Infant mortality rates in the state are through the roof. Only 2 districts in the state fall below the national average, and that is abysmal enough. In Kawardha, infant mortality rate stands at a staggering 79.35. This is higher than rates in the DRC. Iodine deficiency is a major cause of reduced mental and health development. The solution to this is simple, cheap, highly accessible and can go a long way in improving millions of lives. In 1986, India adopted legislation to promote the sale of iodized salt. Yet, 28 years later this simple solution remains elusive to too many households in Chattisgarh. Less than 65% of the households in Koriya district have access to iodized salt.
Meanwhile, the response of the political system seems disconnected to the discontent of its people. The use of the Salwa Judum is an example of the extreme short-sight of the government and its complete misreading of the situation. Read this incredible statement by the current Chief Minister of the state on the ‘necessity’ of the Salwa Judum. Thankfully, the Supreme Court has mandated the disbanding of this civilian militia.
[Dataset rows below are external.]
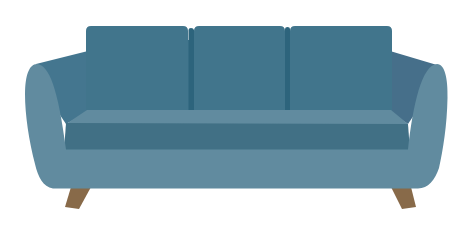
<!DOCTYPE html>
<html lang="en">
<head>
<meta charset="utf-8">
<title>Blue sofa</title>
<style>
:root {
  --paper: #ffffff;
  --frame: #618b9f;
  --cushion: #41758c;
  --gap: #2d647c;
  --inner-left: #44768f;
  --inner-right: #466f8a;
  --seat-front: #417085;
  --leg: #886a49;
}
html, body { margin: 0; background: var(--paper); overflow: hidden; }
svg { display: block; width: 473px; height: 235px; }
.frame { fill: var(--frame); }
.cushion { fill: var(--cushion); }
.gap { fill: var(--gap); }
.inner-left { fill: var(--inner-left); }
.inner-right { fill: var(--inner-right); }
.seat-front { fill: var(--seat-front); }
.leg { fill: var(--leg); }
</style>
</head>
<body>
<svg viewBox="0 0 473 235" role="img" aria-label="Blue three-seat sofa with wooden legs">
  <g class="leg">
    <polygon points="71,187 91,187 79,209 65,207"/>
    <polygon points="391,187 411,187 416,207 402,209"/>
  </g>
  <g id="arm-insides">
    <path class="inner-left" d="M36 64L88 51V112L66 124L50 100Z"/>
    <path class="inner-right" d="M437 65L390 51V112L408 124L424 100Z"/>
  </g>
  <g id="backrest">
    <rect class="cushion" x="86" y="40" width="306" height="75"/>
    <path class="cushion" d="M86 115V31Q86 26 91 26H183Q188 26 188 31V115Z"/>
    <path class="cushion" d="M194 115V31Q194 26 199 26H280Q285 26 285 31V115Z"/>
    <path class="cushion" d="M290 115V31Q290 26 295 26H387Q392 26 392 31V115Z"/>
    <path class="gap" d="M188.500 115V30Q188.500 28 191 28T194 30V115Z"/>
    <path class="gap" d="M285 115V29Q285 27 287.500 27T290 29V115Z"/>
  </g>
  <g id="seat">
    <polygon class="frame" points="87,110 391,110 408,124 66,124"/>
    <polygon class="seat-front" points="66,123 408,124 410,151 64,151"/>
  </g>
  <path class="frame" d="M37 64C49 65 58 88 66 149.500H408C413 104 422 65 437 64C445 64 448 79 447.500 98C447 126 443 150 439 168C435 180 428 188.500 418 188.500H53C43 187 38 177 35 164C29 141 25 115 25 94C25 76 29 64 37 64Z"/>
</svg>
</body>
</html>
Politicians across party lines are eager to sign over the vast natural resources of the state to private actors. The Association for Democratic Reforms has done some great work in asset comparison of re-contesting politicians. The figures clearly show that MLAs from the BJP and the INC have seen a disproportionate windfall. If there is one thing that unites the two parties it is their insatiable greed for public resources.
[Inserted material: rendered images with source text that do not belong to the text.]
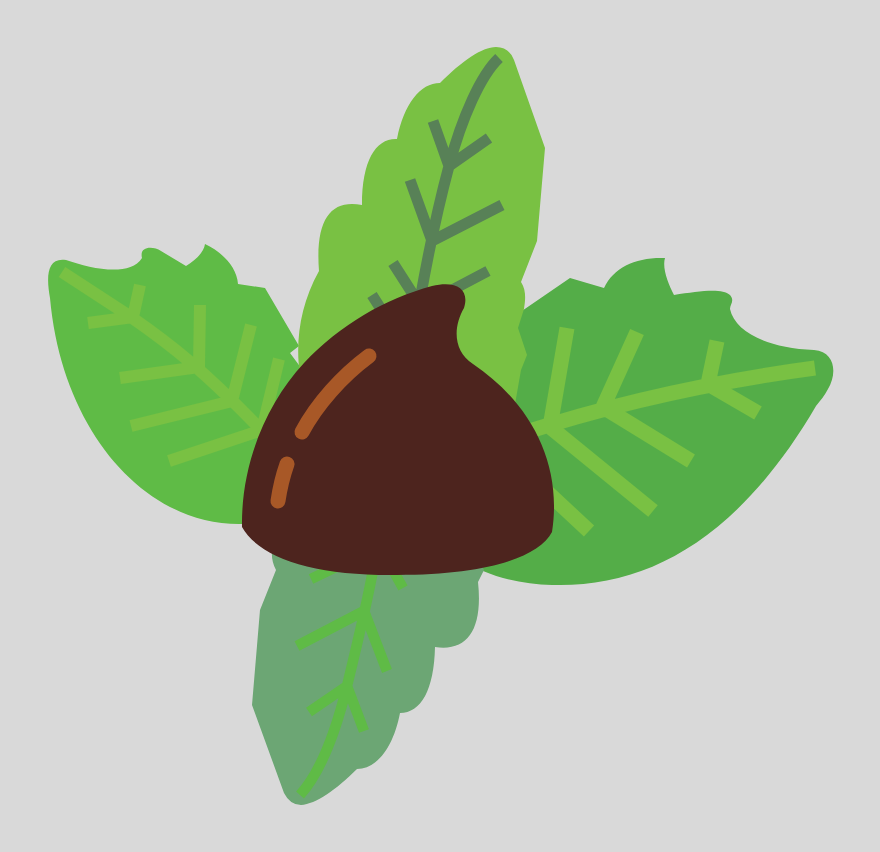
<!DOCTYPE html>
<html lang="en">
<head>
<meta charset="utf-8">
<title>Chocolate drop with mint leaves</title>
<style>
:root {
  --backdrop: #d9d9d9;
  --leaf-lime: #79c143;
  --leaf-bright: #5fbb46;
  --leaf-deep: #54ad48;
  --leaf-sage: #6ca674;
  --vein-dark: #588157;
  --chocolate: #4d241e;
  --shine: #a85827;
}
html, body { margin: 0; background: var(--backdrop); overflow: hidden; }
svg { display: block; width: 880px; height: 852px; }
.vein { fill: none; stroke-width: 11; }
.top-leaf { fill: var(--leaf-lime); }
.top-leaf .vein { stroke: var(--vein-dark); }
.left-leaf { fill: var(--leaf-bright); }
.left-leaf .vein { stroke: var(--leaf-lime); stroke-width: 12; }
.right-leaf { fill: var(--leaf-deep); }
.right-leaf .vein { stroke: var(--leaf-lime); stroke-width: 15; }
.bottom-leaf { fill: var(--leaf-sage); }
.bottom-leaf .vein { stroke: var(--leaf-bright); stroke-width: 10.5; }
.drop { fill: var(--chocolate); }
.shine { fill: none; stroke: var(--shine); stroke-width: 15; stroke-linecap: round; }
</style>
</head>
<body>
<svg viewBox="0 0 880 852" role="img" aria-label="Chocolate drop surrounded by four mint leaves">
  <rect width="880" height="852" fill="var(--backdrop)"/>

  <g class="right-leaf">
    <path d="M500 326L570 278L604 288C614 267 636 257 665 258C662 268 668 283 674 295C700 291 722 288 730 295C735 301 730 304 730 309C735 332 767 348 814 350C836 352 837 374 828 389C825 395 820 401 816 406C740 536 650 588 552 585C528 584 504 580 483 571L420 500Z"/>
    <path class="vein" d="M815 368C725 380 625 400 520 434M717 341L708 384L758 413M637 332L603 407L691 461M567 328L550 427L653 511M530 476L589 531"/>
  </g>

  <g class="left-leaf">
    <path d="M50 298C46 276 47 257 66 260C92 269 130 277 142 258C139 246 153 246 161 251L186 266C196 260 204 252 205 244C222 252 237 267 238 284L265 288L299 346L290 353L310 380L300 520L242 524C145 526 62 431 50 298Z"/>
    <path class="vein" d="M62 272L131 317C170 344 205 371 266 435M140 285L133 317L88 323M200 305L199 367L120 378M251 325L232 401L131 426M279 359L262 430L169 461"/>
  </g>

  <g class="top-leaf">
    <path d="M300 375C295 342 300 305 319 271C315 219 331 199 362 205C362 160 376 138 397 139C404 104 420 83 440 83C462 61 482 47 496 47Q509 47 514 60L545 148L537 241L521 282C527 291 525 302 524 309L518 328L527 355L521 370L514 410L400 450Z"/>
    <path class="vein" d="M499 58C481 75 462 117 449 166C438 207 429 249 420 300M433 121L449 166L489 138M410 180L432 241L502 205M393 263L418 302M452 290L488 271M372 295L386 317"/>
  </g>

  <g class="bottom-leaf">
    <path d="M272 550Q271 561 276 570L260 610L252 705L284 793Q290 805 301 805C316 804 336 790 357 769C378 769 394 745 400 713C421 713 434 690 435 647C468 652 483 629 478 582L484 570L470 540Z"/>
    <path class="vein" d="M300 795C319 774 335 735 347 686C357 645 367 604 374 565M309 712L347 686L364 731M297 646L364 611L387 671M311 579L340 565M389 563L403 588"/>
  </g>

  <g class="drop">
    <path d="M242 527C241 464 266 404 304 363C341 324 385 299 432 286C456 280 470 289 464 308C453 327 453 351 473 364C528 401 563 461 552 532C538 558 485 575 397 575C315 576 259 558 242 527Z"/>
    <path class="shine" d="M369 356C342 376 317 404 302 432M287 464Q281 481 278 501"/>
  </g>
</svg>
</body>
</html>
Despite its vast deposit of natural resources, rich forest cover and lower population, Chattisgarh ranks the lowest of all Indian states in HDI scores. It is clear that the Indian Union has repeatedly failed to deliver on its promise to the people of Chattisgarh. I am not arguing for violence or justifying the massacre in Dantewada. I am, however, trying to argue that Chattisgarh requires innovative, inclusive leadership which is able to deal with the region in a firm but compassionate way. In this eloquently written article, Ramchandra Guha makes a great case for non-violence and deeper reflection of government policies in the Naxal belt.
As abysmal as the picture is, it also provides plenty of opportunity for the state government. A focus on inclusive policies which promote access to basic services and protect the forest lands would be a first step towards repairing the relationship. The Indian Union is a wily beast and has in the past succeeded in bringing dissident members into peaceful co-existence.
This week, Sonia Gandhi and Narendra Modi made their way to Chattisgarh. I went through the transcripts of their speeches and found the familiar rhetoric. Gandhi highlighted the pro-poor policies of the central government and recalled the historical place of the Congress in the country. Modi invoked the gods repeatedly and lamented the corruption in the Congress. Neither articulated a clear policy to deal with the under-development in the state or the massive discontent amongst its residents. The tragedy of Chattisgarh, and India, is that the leader we need is nowhere on the horizon.